■ **EXERCISE REQUIREMENTS**
Leave the pictures out and restate every line below exactly.

BEGIN

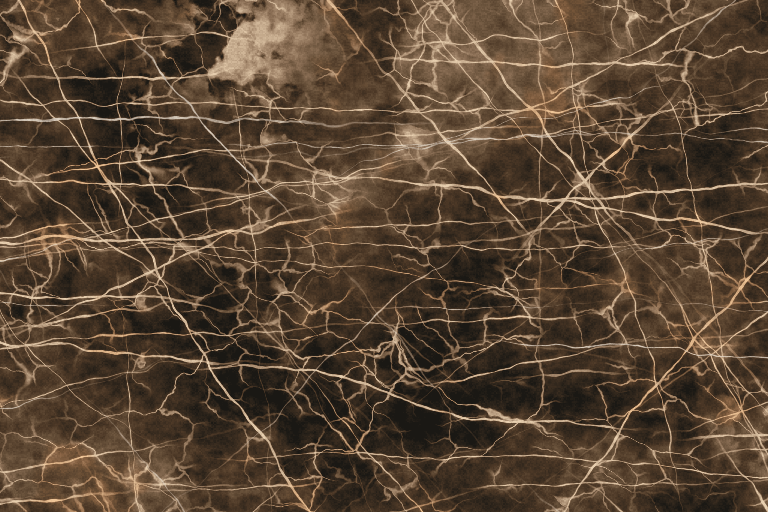
Write a WebGL 2 fragment shader that draws this texture.

```glsl
#version 300 es
precision highp float;
// Dark brown marble crossed by jagged tan veins, fine cracks and pale crusty patches.
uniform vec2 u_resolution;
out vec4 outColor;

const int   VEIN_COUNT   = 60;
const float VEIN_WIDTH   = 0.0019;  // half width of a typical vein
const float VEIN_TONE    = 5.2;
const float HALO_WIDTH   = 0.013;   // streaky glow beside a vein
const float HALO_TONE    = 2.0;
const float CRACK_WIDTH  = 0.0015;
const float BASE_TONE    = 0.1;
const float CLOUD_TONE   = 4.6;
const float CLAST_TONE   = 0.7;
const float GRAIN_TONE   = 0.5;
const float GRAIN_SCALE  = 342.0;
const vec2  PATCH_TOP    = vec2(0.47, 0.92);
const vec2  PATCH_SIDE   = vec2(1.51, 0.19);
const vec2  HAZE_CORNER  = vec2(0.06, 0.08);
const vec3  PALETTE[6] = vec3[6](
  vec3(0.19, 0.15, 0.11), vec3(0.30, 0.22, 0.15), vec3(0.41, 0.32, 0.23),
  vec3(0.54, 0.43, 0.33), vec3(0.67, 0.56, 0.45), vec3(0.83, 0.73, 0.61));

float hash(vec2 p) { return fract(sin(dot(p, vec2(127.1, 311.7))) * 43758.5453); }
vec2 hash2(vec2 p) { return vec2(hash(p), hash(p + 41.3)); }

float noise(vec2 p) {
  vec2 i = floor(p), f = fract(p);
  f = f * f * (3.0 - 2.0 * f);
  return mix(mix(hash(i), hash(i + vec2(1, 0)), f.x),
             mix(hash(i + vec2(0, 1)), hash(i + vec2(1, 1)), f.x), f.y);
}

float fbm(vec2 p) {
  float sum = 0.0, amp = 0.516;
  for (int i = 0; i < 5; i++, amp *= 0.5) {
    sum += amp * noise(p);
    p = mat2(1.6, 1.2, -1.2, 1.6) * p + 7.1;
  }
  return sum;
}

vec2 fbm2(vec2 p) { return vec2(fbm(p), fbm(p + 31.7)) - 0.5; }

// Approximate distance to the nearest cell border, in cell units
float cellBorder(vec2 p) {
  vec2 cell = floor(p), f = fract(p);
  float first = 8.0, second = 8.0;
  for (int k = 0; k < 9; k++) {
    vec2 g = vec2(k % 3, k / 3) - 1.0;
    float d = length(g + hash2(cell + g) - f);
    second = min(second, max(first, d));
    first = min(first, d);
  }
  return 0.6 * (second - first);
}

float line(float dist, float width, float soft) {
  return 1.0 - smoothstep(width - soft, width + soft, dist);
}

// Four families: level, falling, steep and rising
float veinAngle(int i, float r) {
  int family = i % 8;
  if (family < 4) return mix(-0.16, 0.28, r);
  if (family < 6) return mix(-1.1, -0.6, r);
  return family == 6 ? mix(1.35, 1.9, r) : mix(0.4, 1.0, r);
}

void main() {
  vec2 p = gl_FragCoord.xy / u_resolution.y;
  float aspect = u_resolution.x / u_resolution.y;
  float soft = max(0.0012, 0.5 / u_resolution.y);
  vec2 warp = fbm2(p * 5.0), jag = fbm2(p * 19.0);
  vec2 q = p + 0.08 * warp + 0.03 * jag;

  // Stone body: clouds, sharp-edged clasts and crust
  float cloud = fbm(p * 3.0 + warp + 3.0);
  float clast = smoothstep(0.54, 0.56, fbm(p * 4.3 + 17.0));
  float rough = fbm(q * 15.0 + 8.0), fine = fbm(p * 55.0 + jag);
  float tone = BASE_TONE + CLOUD_TONE * (cloud - 0.5) + CLAST_TONE * clast;

  // Long veins, broken and frayed along their length
  float bare = 1.0, halo = 0.0, grey = 0.0;
  for (int i = 0; i < VEIN_COUNT; i++) {
    float id = float(i) + 1.0, angle = veinAngle(i, hash(vec2(id, 9.2)));
    vec2 dir = vec2(cos(angle), sin(angle));
    vec2 d = p + 0.03 * warp + 0.012 * jag - hash2(vec2(id, 4.7)) * vec2(aspect, 1.0);
    float along = dot(d, dir), across = dot(d, vec2(-dir.y, dir.x));
    across += 0.055 * (noise(vec2(along * 2.7, id * 7.3)) - 0.5);
    across += 0.009 * (noise(vec2(along * 26.0, id * 3.1)) - 0.5);
    float fade = smoothstep(0.3, 0.7, noise(vec2(along * 3.4 + 9.0, id * 5.9)));
    float fray = noise(vec2(along * 45.0, across * 170.0 + id * 9.0));
    float width = VEIN_WIDTH * mix(0.35, 1.3, hash(vec2(id, 2.3))) * (0.45 + fray);
    float core = fade * line(abs(across), width, soft);
    bare *= 1.0 - 0.95 * core;
    halo += 0.9 * fade * fray * exp(-abs(across) / HALO_WIDTH);
    grey = max(grey, core * step(0.8, hash(vec2(id, 6.1))));
  }

  // Branching cracks at three scales
  for (int k = 0; k < 3; k++) {
    float level = float(k);
    vec2 scale = vec2(4.5, 7.0) * (1.0 + 0.9 * level);
    float turn = 0.5 * level - 0.3;
    vec2 bent = mat2(cos(turn), sin(turn), -sin(turn), cos(turn)) * (q + 0.02 * jag);
    float dist = cellBorder(bent * scale + level * 13.0) / scale.y;
    float keep = smoothstep(0.4, 0.72, noise(p * (6.0 + 4.0 * level) + 20.0 * level));
    bare *= 1.0 - keep * (0.85 - 0.1 * level) * line(dist, CRACK_WIDTH * (0.5 + rough), soft);
    halo += 0.7 * keep * fine * exp(-dist / (0.6 * HALO_WIDTH));
  }

  // Pale patches and corner haze
  vec2 top = (p - PATCH_TOP) * vec2(0.8, 1.0), side = p - PATCH_SIDE;
  float patches = exp(-dot(top, top) / 0.016) + exp(-dot(side, side) / 0.007);
  patches *= smoothstep(0.42, 0.56, rough + 0.35 * (fine - 0.5)) * (0.5 + fine);
  float haze = 1.3 * exp(-length(p - HAZE_CORNER) / 0.18);

  tone += HALO_TONE * (1.0 - exp(-halo)) * (0.1 + 1.2 * rough + 0.6 * fine) + haze;
  tone += 1.8 * (fine - 0.5);
  tone = mix(tone, 4.9, clamp(patches, 0.0, 0.95));
  tone = mix(tone, VEIN_TONE + 2.0 * (fine - 0.5), 1.0 - bare);
  tone += GRAIN_TONE * (hash(floor(p * GRAIN_SCALE)) - 0.5);
  tone = clamp(tone, -0.8, 5.5);

  // Tone to colour, with faint rust and grey tints
  int low = int(clamp(floor(tone), 0.0, 4.0));
  vec3 color = mix(PALETTE[low], PALETTE[low + 1], tone - float(low));
  float rust = smoothstep(0.54, 0.7, fbm(p * 9.0 + 71.0)) * smoothstep(1.0, 2.5, tone);
  color *= mix(vec3(1.0), vec3(1.03, 0.95, 0.86), rust);
  color = mix(color, vec3(dot(color, vec3(0.4, 0.4, 0.2))), 0.5 * grey);
  outColor = vec4(color, 1.0);
}
```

END

■ **EXERCISE RESULT**
Write a WebGL 2 fragment shader that draws this texture.

```glsl
#version 300 es
precision highp float;
// Dark brown marble crossed by jagged tan veins, fine cracks and pale crusty patches.
uniform vec2 u_resolution;
out vec4 outColor;

const int   VEIN_COUNT   = 60;
const float VEIN_WIDTH   = 0.0019;  // half width of a typical vein
const float VEIN_TONE    = 5.2;
const float HALO_WIDTH   = 0.013;   // streaky glow beside a vein
const float HALO_TONE    = 2.0;
const float CRACK_WIDTH  = 0.0015;
const float BASE_TONE    = 0.1;
const float CLOUD_TONE   = 4.6;
const float CLAST_TONE   = 0.7;
const float GRAIN_TONE   = 0.5;
const float GRAIN_SCALE  = 342.0;
const vec2  PATCH_TOP    = vec2(0.47, 0.92);
const vec2  PATCH_SIDE   = vec2(1.51, 0.19);
const vec2  HAZE_CORNER  = vec2(0.06, 0.08);
const vec3  PALETTE[6] = vec3[6](
  vec3(0.19, 0.15, 0.11), vec3(0.30, 0.22, 0.15), vec3(0.41, 0.32, 0.23),
  vec3(0.54, 0.43, 0.33), vec3(0.67, 0.56, 0.45), vec3(0.83, 0.73, 0.61));

float hash(vec2 p) { return fract(sin(dot(p, vec2(127.1, 311.7))) * 43758.5453); }
vec2 hash2(vec2 p) { return vec2(hash(p), hash(p + 41.3)); }

float noise(vec2 p) {
  vec2 i = floor(p), f = fract(p);
  f = f * f * (3.0 - 2.0 * f);
  return mix(mix(hash(i), hash(i + vec2(1, 0)), f.x),
             mix(hash(i + vec2(0, 1)), hash(i + vec2(1, 1)), f.x), f.y);
}

float fbm(vec2 p) {
  float sum = 0.0, amp = 0.516;
  for (int i = 0; i < 5; i++, amp *= 0.5) {
    sum += amp * noise(p);
    p = mat2(1.6, 1.2, -1.2, 1.6) * p + 7.1;
  }
  return sum;
}

vec2 fbm2(vec2 p) { return vec2(fbm(p), fbm(p + 31.7)) - 0.5; }

// Approximate distance to the nearest cell border, in cell units
float cellBorder(vec2 p) {
  vec2 cell = floor(p), f = fract(p);
  float first = 8.0, second = 8.0;
  for (int k = 0; k < 9; k++) {
    vec2 g = vec2(k % 3, k / 3) - 1.0;
    float d = length(g + hash2(cell + g) - f);
    second = min(second, max(first, d));
    first = min(first, d);
  }
  return 0.6 * (second - first);
}

float line(float dist, float width, float soft) {
  return 1.0 - smoothstep(width - soft, width + soft, dist);
}

// Four families: level, falling, steep and rising
float veinAngle(int i, float r) {
  int family = i % 8;
  if (family < 4) return mix(-0.16, 0.28, r);
  if (family < 6) return mix(-1.1, -0.6, r);
  return family == 6 ? mix(1.35, 1.9, r) : mix(0.4, 1.0, r);
}

void main() {
  vec2 p = gl_FragCoord.xy / u_resolution.y;
  float aspect = u_resolution.x / u_resolution.y;
  float soft = max(0.0012, 0.5 / u_resolution.y);
  vec2 warp = fbm2(p * 5.0), jag = fbm2(p * 19.0);
  vec2 q = p + 0.08 * warp + 0.03 * jag;

  // Stone body: clouds, sharp-edged clasts and crust
  float cloud = fbm(p * 3.0 + warp + 3.0);
  float clast = smoothstep(0.54, 0.56, fbm(p * 4.3 + 17.0));
  float rough = fbm(q * 15.0 + 8.0), fine = fbm(p * 55.0 + jag);
  float tone = BASE_TONE + CLOUD_TONE * (cloud - 0.5) + CLAST_TONE * clast;

  // Long veins, broken and frayed along their length
  float bare = 1.0, halo = 0.0, grey = 0.0;
  for (int i = 0; i < VEIN_COUNT; i++) {
    float id = float(i) + 1.0, angle = veinAngle(i, hash(vec2(id, 9.2)));
    vec2 dir = vec2(cos(angle), sin(angle));
    vec2 d = p + 0.03 * warp + 0.012 * jag - hash2(vec2(id, 4.7)) * vec2(aspect, 1.0);
    float along = dot(d, dir), across = dot(d, vec2(-dir.y, dir.x));
    across += 0.055 * (noise(vec2(along * 2.7, id * 7.3)) - 0.5);
    across += 0.009 * (noise(vec2(along * 26.0, id * 3.1)) - 0.5);
    float fade = smoothstep(0.3, 0.7, noise(vec2(along * 3.4 + 9.0, id * 5.9)));
    float fray = noise(vec2(along * 45.0, across * 170.0 + id * 9.0));
    float width = VEIN_WIDTH * mix(0.35, 1.3, hash(vec2(id, 2.3))) * (0.45 + fray);
    float core = fade * line(abs(across), width, soft);
    bare *= 1.0 - 0.95 * core;
    halo += 0.9 * fade * fray * exp(-abs(across) / HALO_WIDTH);
    grey = max(grey, core * step(0.8, hash(vec2(id, 6.1))));
  }

  // Branching cracks at three scales
  for (int k = 0; k < 3; k++) {
    float level = float(k);
    vec2 scale = vec2(4.5, 7.0) * (1.0 + 0.9 * level);
    float turn = 0.5 * level - 0.3;
    vec2 bent = mat2(cos(turn), sin(turn), -sin(turn), cos(turn)) * (q + 0.02 * jag);
    float dist = cellBorder(bent * scale + level * 13.0) / scale.y;
    float keep = smoothstep(0.4, 0.72, noise(p * (6.0 + 4.0 * level) + 20.0 * level));
    bare *= 1.0 - keep * (0.85 - 0.1 * level) * line(dist, CRACK_WIDTH * (0.5 + rough), soft);
    halo += 0.7 * keep * fine * exp(-dist / (0.6 * HALO_WIDTH));
  }

  // Pale patches and corner haze
  vec2 top = (p - PATCH_TOP) * vec2(0.8, 1.0), side = p - PATCH_SIDE;
  float patches = exp(-dot(top, top) / 0.016) + exp(-dot(side, side) / 0.007);
  patches *= smoothstep(0.42, 0.56, rough + 0.35 * (fine - 0.5)) * (0.5 + fine);
  float haze = 1.3 * exp(-length(p - HAZE_CORNER) / 0.18);

  tone += HALO_TONE * (1.0 - exp(-halo)) * (0.1 + 1.2 * rough + 0.6 * fine) + haze;
  tone += 1.8 * (fine - 0.5);
  tone = mix(tone, 4.9, clamp(patches, 0.0, 0.95));
  tone = mix(tone, VEIN_TONE + 2.0 * (fine - 0.5), 1.0 - bare);
  tone += GRAIN_TONE * (hash(floor(p * GRAIN_SCALE)) - 0.5);
  tone = clamp(tone, -0.8, 5.5);

  // Tone to colour, with faint rust and grey tints
  int low = int(clamp(floor(tone), 0.0, 4.0));
  vec3 color = mix(PALETTE[low], PALETTE[low + 1], tone - float(low));
  float rust = smoothstep(0.54, 0.7, fbm(p * 9.0 + 71.0)) * smoothstep(1.0, 2.5, tone);
  color *= mix(vec3(1.0), vec3(1.03, 0.95, 0.86), rust);
  color = mix(color, vec3(dot(color, vec3(0.4, 0.4, 0.2))), 0.5 * grey);
  outColor = vec4(color, 1.0);
}
```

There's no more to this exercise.